*Directions*
Wherever "const" appears in a line of the records below, count that line, and report only the number.

START Data supplied

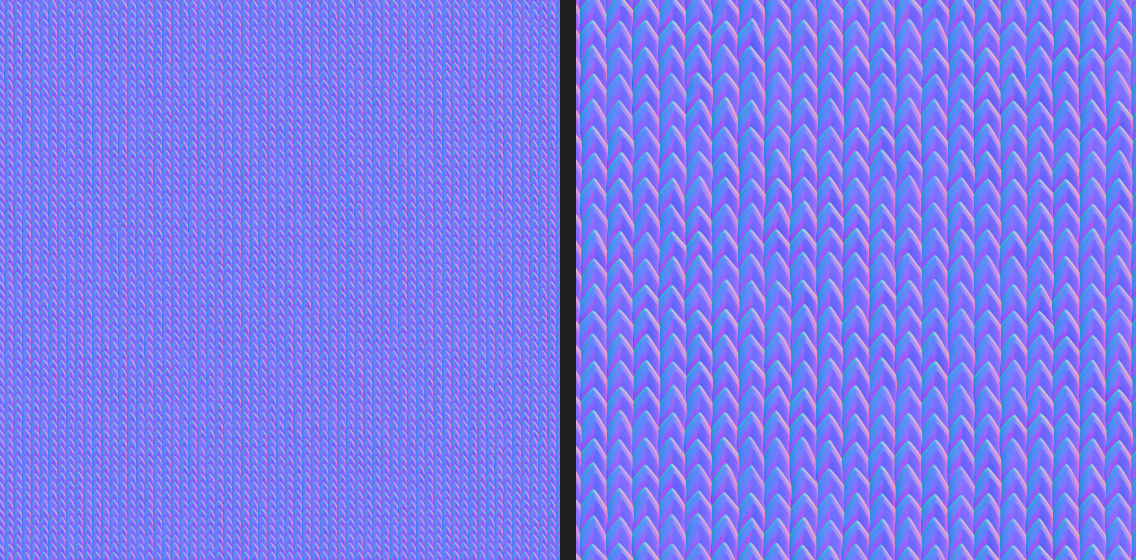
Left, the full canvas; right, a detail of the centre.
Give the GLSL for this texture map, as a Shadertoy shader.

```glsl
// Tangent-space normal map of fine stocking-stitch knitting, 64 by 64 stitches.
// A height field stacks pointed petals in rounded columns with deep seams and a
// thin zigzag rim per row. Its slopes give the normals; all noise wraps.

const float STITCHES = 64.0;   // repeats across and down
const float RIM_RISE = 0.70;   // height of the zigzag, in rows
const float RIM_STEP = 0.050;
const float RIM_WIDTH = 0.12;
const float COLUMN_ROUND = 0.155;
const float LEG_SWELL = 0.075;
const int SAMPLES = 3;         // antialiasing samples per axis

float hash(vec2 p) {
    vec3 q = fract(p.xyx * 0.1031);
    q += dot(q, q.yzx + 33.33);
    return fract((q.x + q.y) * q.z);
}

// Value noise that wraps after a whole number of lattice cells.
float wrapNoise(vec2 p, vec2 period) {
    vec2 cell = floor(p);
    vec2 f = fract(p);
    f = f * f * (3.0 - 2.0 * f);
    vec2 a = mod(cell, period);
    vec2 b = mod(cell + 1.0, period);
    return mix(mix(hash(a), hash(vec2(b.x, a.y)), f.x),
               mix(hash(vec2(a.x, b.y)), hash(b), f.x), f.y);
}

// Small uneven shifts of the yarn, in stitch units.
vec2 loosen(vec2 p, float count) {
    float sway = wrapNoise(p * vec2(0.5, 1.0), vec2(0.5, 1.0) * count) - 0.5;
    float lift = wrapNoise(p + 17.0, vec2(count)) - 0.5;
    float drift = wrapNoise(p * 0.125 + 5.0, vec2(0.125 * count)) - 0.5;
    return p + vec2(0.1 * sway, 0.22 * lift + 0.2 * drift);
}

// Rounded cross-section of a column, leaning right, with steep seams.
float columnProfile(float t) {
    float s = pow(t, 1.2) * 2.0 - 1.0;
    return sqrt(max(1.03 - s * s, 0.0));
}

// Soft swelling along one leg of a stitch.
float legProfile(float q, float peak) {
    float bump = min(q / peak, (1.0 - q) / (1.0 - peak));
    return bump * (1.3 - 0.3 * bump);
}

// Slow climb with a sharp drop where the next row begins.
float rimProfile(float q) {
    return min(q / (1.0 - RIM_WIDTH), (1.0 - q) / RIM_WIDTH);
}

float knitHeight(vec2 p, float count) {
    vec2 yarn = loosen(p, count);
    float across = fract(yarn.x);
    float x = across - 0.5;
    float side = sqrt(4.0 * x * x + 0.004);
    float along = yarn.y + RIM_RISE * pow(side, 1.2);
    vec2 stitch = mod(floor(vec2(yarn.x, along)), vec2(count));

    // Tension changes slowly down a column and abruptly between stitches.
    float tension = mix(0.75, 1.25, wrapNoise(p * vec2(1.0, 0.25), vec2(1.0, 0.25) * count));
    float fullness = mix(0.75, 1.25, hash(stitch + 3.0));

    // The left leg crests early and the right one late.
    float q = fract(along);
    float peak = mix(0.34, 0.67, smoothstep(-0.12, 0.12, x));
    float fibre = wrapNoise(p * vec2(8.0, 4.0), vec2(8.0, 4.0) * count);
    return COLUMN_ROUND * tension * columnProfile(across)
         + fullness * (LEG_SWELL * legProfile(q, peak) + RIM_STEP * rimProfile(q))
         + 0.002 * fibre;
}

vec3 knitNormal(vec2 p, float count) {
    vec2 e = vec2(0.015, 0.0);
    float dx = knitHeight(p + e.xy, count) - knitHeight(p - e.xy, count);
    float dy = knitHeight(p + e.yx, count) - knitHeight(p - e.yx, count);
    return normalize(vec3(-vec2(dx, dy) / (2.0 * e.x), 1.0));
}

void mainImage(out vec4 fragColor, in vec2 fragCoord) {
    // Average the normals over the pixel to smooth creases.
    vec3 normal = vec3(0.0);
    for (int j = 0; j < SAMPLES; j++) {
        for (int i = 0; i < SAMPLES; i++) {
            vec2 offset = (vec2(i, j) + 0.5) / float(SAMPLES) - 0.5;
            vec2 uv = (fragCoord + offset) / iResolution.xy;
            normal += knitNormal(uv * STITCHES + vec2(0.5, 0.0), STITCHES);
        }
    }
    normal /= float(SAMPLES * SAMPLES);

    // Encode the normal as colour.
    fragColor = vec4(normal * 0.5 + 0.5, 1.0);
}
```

END Data supplied

*Written solution*
7